-- Data records follows --

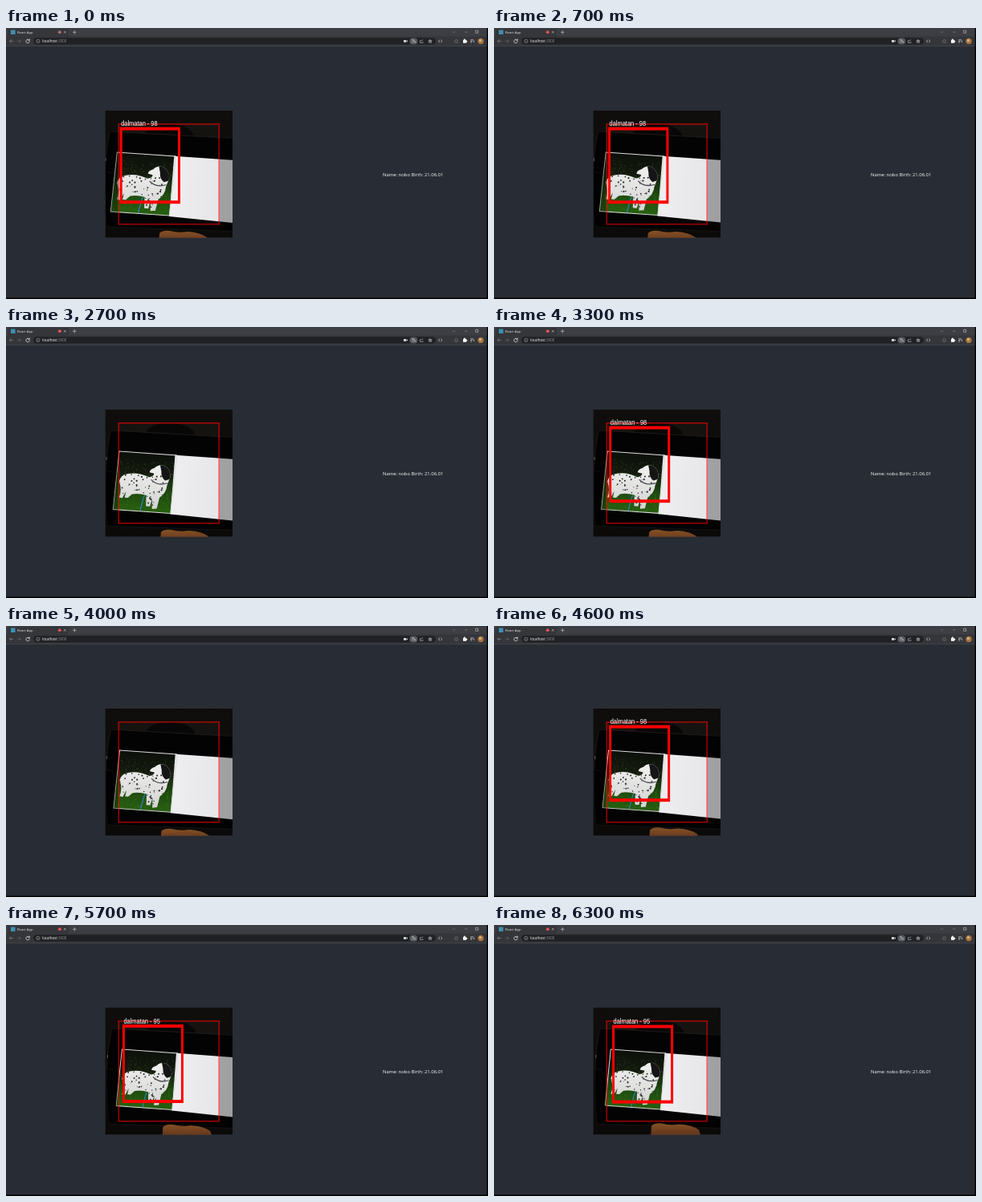
These frames come from a looping animation (600 by 338 pixels, 6.4 s). An HTML page with a canvas:

```html
<!DOCTYPE html>
<html lang="en">
<head>
<meta charset="utf-8">
<title>Detector</title>
<style>
html, body { margin: 0; width: 100%; height: 100%; overflow: hidden; background: #000; }
canvas { display: block; }
</style>
</head>
<body>
<canvas id="stage" width="600" height="338"></canvas>
<script>
const ctx = document.getElementById('stage').getContext('2d');
const LOOP = 6400, STEP = 100;
const VIEW = { x: 123.5, y: 103, size: 158.5 };

// [time, value] keys
const PAN = [[0, 0], [700, .9], [1800, 1.8], [2700, 2.6], [4000, 3.2], [5200, 5.2], [6300, 7]];
const BOX_X = [[0, 143.2], [700, 143.6], [1800, 144.8], [5200, 144.6], [6300, 148.6]];
const BOX_Y = [[0, 125.6], [5200, 125.6], [6300, 126.6]];

// [start, end] of the gaps in which the dog or the code is not recognised
const DOG_LOST = [[2400, 3000], [3700, 4500]];
const CODE_LOST = [[2100, 2500], [3800, 5400]];

const within = (spans, t) => spans.some(([start, end]) => t >= start && t < end);

function along(keys, t) {
  const i = keys.findIndex(k => k[0] > t);
  if (i < 0) return keys[keys.length - 1][1];
  const [t0, a] = keys[i - 1], [t1, b] = keys[i];
  return a + (b - a) * (t - t0) / (t1 - t0);
}

function rect(x, y, w, h, fill) {
  ctx.fillStyle = fill;
  ctx.fillRect(x, y, w, h);
}

function round(x, y, w, h, r, fill) {
  ctx.fillStyle = fill;
  ctx.beginPath();
  ctx.roundRect(x, y, w, h, r);
  ctx.fill();
}

function disc(x, y, r, fill) {
  ctx.fillStyle = fill;
  ctx.beginPath();
  ctx.arc(x, y, r, 0, 7);
  ctx.fill();
}

function line(path, color, width = .7) {
  ctx.strokeStyle = color;
  ctx.lineWidth = width;
  ctx.stroke(new Path2D(path));
}

function shape(path, fill) {
  ctx.fillStyle = fill;
  ctx.fill(new Path2D(path));
}

function text(str, x, y, size, fill, family = '"Open Sans", sans-serif', weight = 500) {
  ctx.font = `${weight} ${size}px ${family}`;
  ctx.fillStyle = fill;
  ctx.fillText(str, x, y);
}

function shade(x0, y0, x1, y1, ...colors) {
  const g = ctx.createLinearGradient(x0, y0, x1, y1);
  colors.forEach((c, i) => g.addColorStop(i / (colors.length - 1), c));
  return g;
}

function seeded(seed) {
  return () => (seed = seed * 16807 % 2147483647) / 2147483647;
}

function browser(t) {
  rect(0, 0, 600, 338, '#000');
  rect(0, 0, 598.5, 336.5, '#282c34');
  rect(0, 0, 598.5, 11, '#3d3e43');
  round(2, 1, 76, 12, 2, '#35363a');
  rect(0, 10.5, 598.5, 11.5, '#35363a');
  rect(0, 22, 598.5, .7, '#4a4c51');

  rect(6, 2.5, 5.5, 5.5, '#3f8fb0');
  text('React App', 14, 7, 4.2, '#e4e5e7');
  disc(66.8, 5.2, 2, t < 400 ? '#a5666a' : '#d84a48');
  disc(66.8, 5.2, .8, t < 400 ? '#c98a8c' : '#f08078');
  line('M72 4l2.6 2.6M74.6 4l-2.6 2.6M83 5.3h4.6M85.3 3v4.6', '#d0d1d4', .6);
  line('M556 4.4l1.5 1.5 1.5-1.5M571 5h3.4', '#8f9196', .6);
  line('M584.7 3.3h3v3h-3z', '#c8c9cc', .6);

  line('M9 16.4H4.5m2-2l-2 2 2 2', '#85878c');
  line('M14 16.4h4.5m-2-2l2 2-2 2', '#626469');
  line('M28.7 15a2.2 2.2 0 1 0 .6 1.6M29.3 13.6v1.8h-1.8', '#e8e9eb', .8);

  round(34, 12.2, 501, 8.4, 4.2, '#202124');
  line('M42 16.4a2.1 2.1 0 1 1-4.2 0a2.1 2.1 0 1 1 4.2 0M39.9 16v1.6', '#a8aaae', .6);
  text('localhost', 45, 18.1, 4.5, '#fff');
  const hostWidth = ctx.measureText('localhost').width;
  text(':3000', 45 + hostWidth, 18.1, 4.5, '#8f939a');

  rect(495, 15, 3.3, 2.8, '#d8d9db');
  shape('M498.3 16.4l1.6-1.2v2.4z', '#d8d9db');
  round(502.3, 12.4, 10, 8, 4, '#55585e');
  line('M505 15h3m-1.5-1v1m1 0q-.5 2-2.5 3M507.5 18.8l1.3-3 1.3 3', '#cfd1d4', .6);
  line('M515.5 15v3.5h3.5V17M516.7 17q0-2 2.5-2.2', '#b8babe', .6);
  shape('M528 13.8l.8 1.8 2 .1-1.5 1.3.5 2-1.8-1.1-1.8 1.1.5-2-1.5-1.3 2-.1z', '#b8babe');
  disc(528, 16.7, .8, '#202124');
  line('M540 14.8l-1.7 1.6 1.7 1.6M541.3 14.8l1.7 1.6-1.7 1.6', '#c8c9cc', .8);
  disc(560.6, 16.4, 2.5, '#55585c');
  disc(560.6, 16.4, 1.2, '#3a3c40');
  round(569, 14.8, 4, 4, .6, '#fff');
  disc(570.8, 14.6, 1, '#fff');
  disc(573.3, 16.7, 1, '#fff');
  line('M578 14.8h4M578 16.4h3M578 18h2M582.5 15.5v2.6', '#d0d1d4', .7);
  disc(591, 16.4, 3.6, '#a8763e');
  disc(590.4, 15.6, 1.6, '#d8b183');
}

const DOG = new Path2D('M4 38Q5 30 13 28Q26 24 41 30Q47 29 47 25L41 24Q41 20 47 18' +
  'Q51 13 58 14Q67 17 68 28L65 38Q65 49 57 55L55 69L49 70L48 57L46 67L41 67L40 53' +
  'Q30 51 22 53L17 58L13 58L14 50L10 59L6 58Q9 49 4 38Z');

function dogPicture() {
  ctx.save();
  ctx.beginPath();
  ctx.rect(0, 0, 73, 74);
  ctx.clip();
  rect(0, 0, 73, 74, shade(0, 0, 0, 74, '#0c100a', '#131a0d', '#1e4a10', '#286010'));
  const rnd = seeded(71);
  for (let i = 0; i < 170; i++) {
    const x = rnd() * 73, y = 8 + rnd() * 66;
    rect(x, y, .8, 1.6, y > 42 ? '#4a892b77' : '#65705566');
  }
  line('M38 53Q36 58 34 76', '#2784bd', 1.2);
  ctx.fillStyle = shade(0, 15, 0, 70, '#f0f0ee', '#d4d4d4');
  ctx.fill(DOG);
  ctx.clip(DOG);
  for (let i = 0; i < 75; i++) {
    disc(5 + rnd() * 58, 25 + rnd() * 44, .4 + rnd() * .8, '#2c2b30');
  }
  shape('M53 12L70 12L70 30L62 33Q56 29 56 22Z', '#151517');
  line('M44 33Q53 41 65 36', '#454852', 1.2);
  ctx.restore();
}

function card(p) {
  ctx.save();
  ctx.transform((73 - 4 * p) / 73, 5 / 73, (p - 8) / 74, (74 - 4 * p) / 74, 138.3 + 7 * p, 155);
  shape('M71 0H190V79L73 75Z', shade(73, 0, 150, 0, '#eeeef0', '#e4e4e8'));
  dogPicture();
  shape('M71 0H74V75H73Z', '#e8e8ea');
  ctx.strokeStyle = '#dededc';
  ctx.lineWidth = 1;
  ctx.strokeRect(0, 0, 73, 74);
  ctx.restore();
}

function camera(t) {
  const { x, y, size } = VIEW, pan = along(PAN, t), p = pan / 7;
  ctx.save();
  ctx.beginPath();
  ctx.rect(x, y, size, size);
  ctx.clip();
  rect(x, y, size, size, shade(x, y, x, y + size, '#171411', '#11100f', '#100e0d'));

  ctx.save();
  ctx.translate(pan * .4, 0);
  shape('M172 136Q174 120 202 120Q232 120 235 138Z', '#070707');
  shape('M130 129L290 138V253L126 248Q120 180 130 129Z', '#030303');
  line('M123 180Q124 140 130 129L290 138', '#24211f', .8);
  line('M123 179L132 181M126 248L290 254', '#1f1c1a', .8);
  rect(123.5, 162, 1, 4, '#88847c');
  ctx.restore();

  card(p);

  ctx.save();
  ctx.translate(190 + 5 * p, 253 - Math.max(0, p - .45) * 10);
  shape('M0 20L1 3Q5-1 14 0Q24 3 36 1Q52 2 60 8L64 20Z',
    shade(0, 0, 0, 12, '#bd7434', '#94502a'));
  ctx.restore();

  // viewfinder: shaded border with an inset line
  const edge = 16, inner = size - 2 * edge;
  ctx.strokeStyle = 'rgba(0,0,0,.3)';
  ctx.lineWidth = edge;
  ctx.strokeRect(x + edge / 2, y + edge / 2, size - edge, size - edge);
  ctx.strokeStyle = 'rgba(255,0,0,.6)';
  ctx.lineWidth = 1.6;
  ctx.strokeRect(x + edge + .8, y + edge + .8, inner - 1.6, inner - 1.6);
  ctx.restore();
}

// The overlay is a 640 x 480 surface shown in the square view.
function detection(t) {
  const sx = VIEW.size / 640, sy = VIEW.size / 480;
  const left = (along(BOX_X, t) - VIEW.x) / sx, top = (along(BOX_Y, t) - VIEW.y) / sy;
  const width = (t < 1200 ? 72.3 : 73) / sx, height = (t < 5700 ? 91.6 : 94) / sy;
  ctx.save();
  ctx.translate(VIEW.x, VIEW.y);
  ctx.scale(sx, sy);
  ctx.strokeStyle = '#f00';
  ctx.lineWidth = 12;
  ctx.strokeRect(left, top, width, height);
  text(`dalmatan - ${t < 5700 ? 98 : 95}`, left, top - 10, 30, '#fff', '"Liberation Sans", Arial, sans-serif', 400);
  ctx.restore();
}

function draw(now) {
  const t = Math.floor(now % LOOP / STEP) * STEP;
  browser(t);
  camera(t);
  if (!within(DOG_LOST, t)) detection(t);
  if (!within(CODE_LOST, t)) text('Name: nobo Birth: 21.06.01', 469, 185, 5.9, '#fff');
  requestAnimationFrame(draw);
}
requestAnimationFrame(draw);
</script>
</body>
</html>
```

-- Data records concluded --

◆ Task item: Determine how many lines contain the string "disc" in the listing, and state that number by itself.

◆ Expected output: 11